The third point was his Manichaeism. The Persian religion was dualistic and produced, in the Hellenistic period, a movement called Manichaeism, from its leader Mani. It was a Hellenized Parsism, dualistic in character. So we can consider it a mixture between the prophecy of Zoroaster, the prophet of the Persian religion, and Platonism in the form of the Gnostic thinking of his time, the late ancient world.

These Manichaeans were for a long time the main competitors with Christianity.

They asserted that they represent the truly scientific theology of their time. Augustine was attracted for this reason and also because the dualism of the Manichaeans gave them the possibility of explaining sin rationally. This is the reason why the Manichaeans always had some influence through the whole history of Christianity. There were in the Middle Ages always sects influenced by Manichaean ideas, and there are Manichaean elements in many of you, without your knowledge of it. Whenever you hear an explanation of sin in terms of human freedom, then ask the question: “But if God is almighty, it must come from Him, or a principle against Him” – then you are Manichaean in your thinking: you have two principles in order to explain sin. This is something which is a past problem, but an actual problem, especially actual if you talk with people who are outside Christian: thought but have this popular nonsense with which they confront God’s almightiness and the evil of the world, and tell you either God is not almighty or He is not all-loving. Then you are tempted to retire into a kind of half-Manichaean principle that there is an ultimate principle of evil in the world against the ultimate principle of good. You hear this also unfortunately in very serious lectures, and when you hear that the Neoplatonists or Augustine called sin.”non-being,” then they have taken away the seriousness of sin. But in the moment in which you (regard) sin as a part of being, then you are Manichaean. .. Augustine was attracted ,by this because he could now have two ultimate principles – evil is as positive as good.
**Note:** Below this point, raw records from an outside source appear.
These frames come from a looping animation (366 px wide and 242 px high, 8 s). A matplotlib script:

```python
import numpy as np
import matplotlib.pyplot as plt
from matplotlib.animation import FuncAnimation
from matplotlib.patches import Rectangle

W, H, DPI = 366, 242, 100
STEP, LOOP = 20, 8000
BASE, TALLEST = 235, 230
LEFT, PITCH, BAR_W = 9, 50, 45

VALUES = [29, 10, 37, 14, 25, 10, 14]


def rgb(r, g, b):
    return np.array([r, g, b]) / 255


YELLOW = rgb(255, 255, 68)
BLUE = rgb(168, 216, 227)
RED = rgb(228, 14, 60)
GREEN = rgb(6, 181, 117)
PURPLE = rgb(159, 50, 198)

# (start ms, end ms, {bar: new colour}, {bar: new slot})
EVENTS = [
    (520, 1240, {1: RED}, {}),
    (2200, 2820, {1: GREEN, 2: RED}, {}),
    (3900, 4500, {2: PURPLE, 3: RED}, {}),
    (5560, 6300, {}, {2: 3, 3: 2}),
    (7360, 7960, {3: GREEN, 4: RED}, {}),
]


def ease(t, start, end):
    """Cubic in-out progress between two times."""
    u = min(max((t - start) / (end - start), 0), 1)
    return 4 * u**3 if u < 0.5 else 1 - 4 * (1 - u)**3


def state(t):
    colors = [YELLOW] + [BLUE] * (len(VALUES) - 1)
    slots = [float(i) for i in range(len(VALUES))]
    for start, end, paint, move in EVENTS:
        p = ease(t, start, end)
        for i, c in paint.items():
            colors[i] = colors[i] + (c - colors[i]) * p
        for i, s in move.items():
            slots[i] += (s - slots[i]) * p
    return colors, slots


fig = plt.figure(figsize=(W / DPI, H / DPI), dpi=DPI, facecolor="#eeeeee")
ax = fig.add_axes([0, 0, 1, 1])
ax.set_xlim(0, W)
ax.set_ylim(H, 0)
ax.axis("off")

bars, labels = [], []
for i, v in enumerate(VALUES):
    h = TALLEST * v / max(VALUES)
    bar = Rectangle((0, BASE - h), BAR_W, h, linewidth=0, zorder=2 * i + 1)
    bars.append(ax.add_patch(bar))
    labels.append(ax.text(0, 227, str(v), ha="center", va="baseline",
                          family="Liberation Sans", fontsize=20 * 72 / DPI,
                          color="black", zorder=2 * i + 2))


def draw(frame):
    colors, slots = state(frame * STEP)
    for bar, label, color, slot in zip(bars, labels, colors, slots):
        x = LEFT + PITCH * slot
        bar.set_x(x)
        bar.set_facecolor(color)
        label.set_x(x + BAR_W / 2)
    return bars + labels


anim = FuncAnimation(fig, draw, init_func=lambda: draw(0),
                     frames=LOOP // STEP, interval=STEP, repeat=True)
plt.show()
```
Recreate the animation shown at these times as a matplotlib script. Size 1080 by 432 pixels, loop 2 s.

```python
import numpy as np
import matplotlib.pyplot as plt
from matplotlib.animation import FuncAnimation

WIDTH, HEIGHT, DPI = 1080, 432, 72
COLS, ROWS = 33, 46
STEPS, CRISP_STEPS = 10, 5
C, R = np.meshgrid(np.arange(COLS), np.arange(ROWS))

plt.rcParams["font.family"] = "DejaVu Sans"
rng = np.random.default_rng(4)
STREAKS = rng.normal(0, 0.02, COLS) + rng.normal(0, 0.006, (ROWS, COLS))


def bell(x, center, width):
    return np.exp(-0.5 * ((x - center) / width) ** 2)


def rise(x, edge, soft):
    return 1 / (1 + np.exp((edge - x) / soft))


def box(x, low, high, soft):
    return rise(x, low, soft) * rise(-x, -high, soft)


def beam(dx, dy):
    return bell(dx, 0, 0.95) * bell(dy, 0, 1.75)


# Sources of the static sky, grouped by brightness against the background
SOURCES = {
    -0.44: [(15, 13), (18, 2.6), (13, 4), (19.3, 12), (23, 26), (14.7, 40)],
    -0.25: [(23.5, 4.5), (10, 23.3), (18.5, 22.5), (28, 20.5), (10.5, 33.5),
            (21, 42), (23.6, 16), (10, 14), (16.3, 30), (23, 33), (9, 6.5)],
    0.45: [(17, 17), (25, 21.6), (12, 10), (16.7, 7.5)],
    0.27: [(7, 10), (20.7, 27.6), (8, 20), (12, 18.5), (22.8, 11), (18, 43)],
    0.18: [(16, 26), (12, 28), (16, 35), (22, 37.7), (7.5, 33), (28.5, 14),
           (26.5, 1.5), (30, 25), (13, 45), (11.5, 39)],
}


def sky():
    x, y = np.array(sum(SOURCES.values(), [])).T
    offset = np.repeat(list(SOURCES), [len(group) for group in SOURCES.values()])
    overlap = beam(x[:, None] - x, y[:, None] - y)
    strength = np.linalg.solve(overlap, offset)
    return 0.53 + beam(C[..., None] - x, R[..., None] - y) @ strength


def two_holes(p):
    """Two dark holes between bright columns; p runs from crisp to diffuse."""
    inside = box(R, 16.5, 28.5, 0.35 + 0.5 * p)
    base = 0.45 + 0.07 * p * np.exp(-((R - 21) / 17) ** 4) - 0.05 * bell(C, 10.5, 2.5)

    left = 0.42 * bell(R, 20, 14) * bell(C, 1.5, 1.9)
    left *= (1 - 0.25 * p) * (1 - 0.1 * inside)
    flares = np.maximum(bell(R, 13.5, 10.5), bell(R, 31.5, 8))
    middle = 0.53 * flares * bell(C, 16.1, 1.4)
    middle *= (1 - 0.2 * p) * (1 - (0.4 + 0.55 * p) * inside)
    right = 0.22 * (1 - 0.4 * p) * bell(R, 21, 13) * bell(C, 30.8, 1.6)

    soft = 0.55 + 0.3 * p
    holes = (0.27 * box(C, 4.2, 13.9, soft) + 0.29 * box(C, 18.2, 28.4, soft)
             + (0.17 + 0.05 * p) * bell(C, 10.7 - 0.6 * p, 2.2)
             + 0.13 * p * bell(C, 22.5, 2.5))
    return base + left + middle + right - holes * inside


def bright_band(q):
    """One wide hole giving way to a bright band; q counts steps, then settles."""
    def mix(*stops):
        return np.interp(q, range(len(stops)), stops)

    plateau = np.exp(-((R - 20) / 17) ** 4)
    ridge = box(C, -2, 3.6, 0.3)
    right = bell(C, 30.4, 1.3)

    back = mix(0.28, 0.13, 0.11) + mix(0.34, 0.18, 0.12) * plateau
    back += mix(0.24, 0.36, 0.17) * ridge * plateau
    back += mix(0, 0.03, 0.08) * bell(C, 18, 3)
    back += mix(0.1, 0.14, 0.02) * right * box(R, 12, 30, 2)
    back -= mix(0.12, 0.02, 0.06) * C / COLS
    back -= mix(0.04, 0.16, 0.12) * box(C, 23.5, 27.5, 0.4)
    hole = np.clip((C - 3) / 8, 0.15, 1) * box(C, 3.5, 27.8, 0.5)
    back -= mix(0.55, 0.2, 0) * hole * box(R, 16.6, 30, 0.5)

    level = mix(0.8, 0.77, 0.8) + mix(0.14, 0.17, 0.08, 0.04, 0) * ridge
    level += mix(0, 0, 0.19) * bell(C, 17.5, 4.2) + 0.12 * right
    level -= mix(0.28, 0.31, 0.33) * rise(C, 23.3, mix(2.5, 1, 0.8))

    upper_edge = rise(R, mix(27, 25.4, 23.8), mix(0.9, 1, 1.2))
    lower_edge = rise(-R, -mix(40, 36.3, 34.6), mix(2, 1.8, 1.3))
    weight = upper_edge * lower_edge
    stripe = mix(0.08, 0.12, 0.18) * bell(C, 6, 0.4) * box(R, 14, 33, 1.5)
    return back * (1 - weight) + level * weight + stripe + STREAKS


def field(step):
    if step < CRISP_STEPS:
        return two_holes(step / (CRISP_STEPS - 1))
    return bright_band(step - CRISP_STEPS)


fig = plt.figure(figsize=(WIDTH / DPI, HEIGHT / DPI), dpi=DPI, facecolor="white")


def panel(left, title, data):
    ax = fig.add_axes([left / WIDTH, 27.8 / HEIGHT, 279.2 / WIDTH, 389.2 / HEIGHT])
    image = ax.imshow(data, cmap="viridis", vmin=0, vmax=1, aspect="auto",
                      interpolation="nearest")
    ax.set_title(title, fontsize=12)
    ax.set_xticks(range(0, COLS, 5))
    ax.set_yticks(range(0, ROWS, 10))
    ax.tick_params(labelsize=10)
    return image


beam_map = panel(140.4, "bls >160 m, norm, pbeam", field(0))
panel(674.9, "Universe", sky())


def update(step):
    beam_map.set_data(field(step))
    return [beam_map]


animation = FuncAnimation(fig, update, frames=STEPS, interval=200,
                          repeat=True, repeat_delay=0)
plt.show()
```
This choice, which kept him for ten years as a member of the Manichaean development, shows his interest in thinking. Not everybody had a merely logical interest in it. Most philosophers had other interests, too. There is first, that truth for this group, as for Augustine, is not a theoretical philosophical, it is not logical analysis, but is at the same time religious practice – practical truth, existential truth: that is his interest.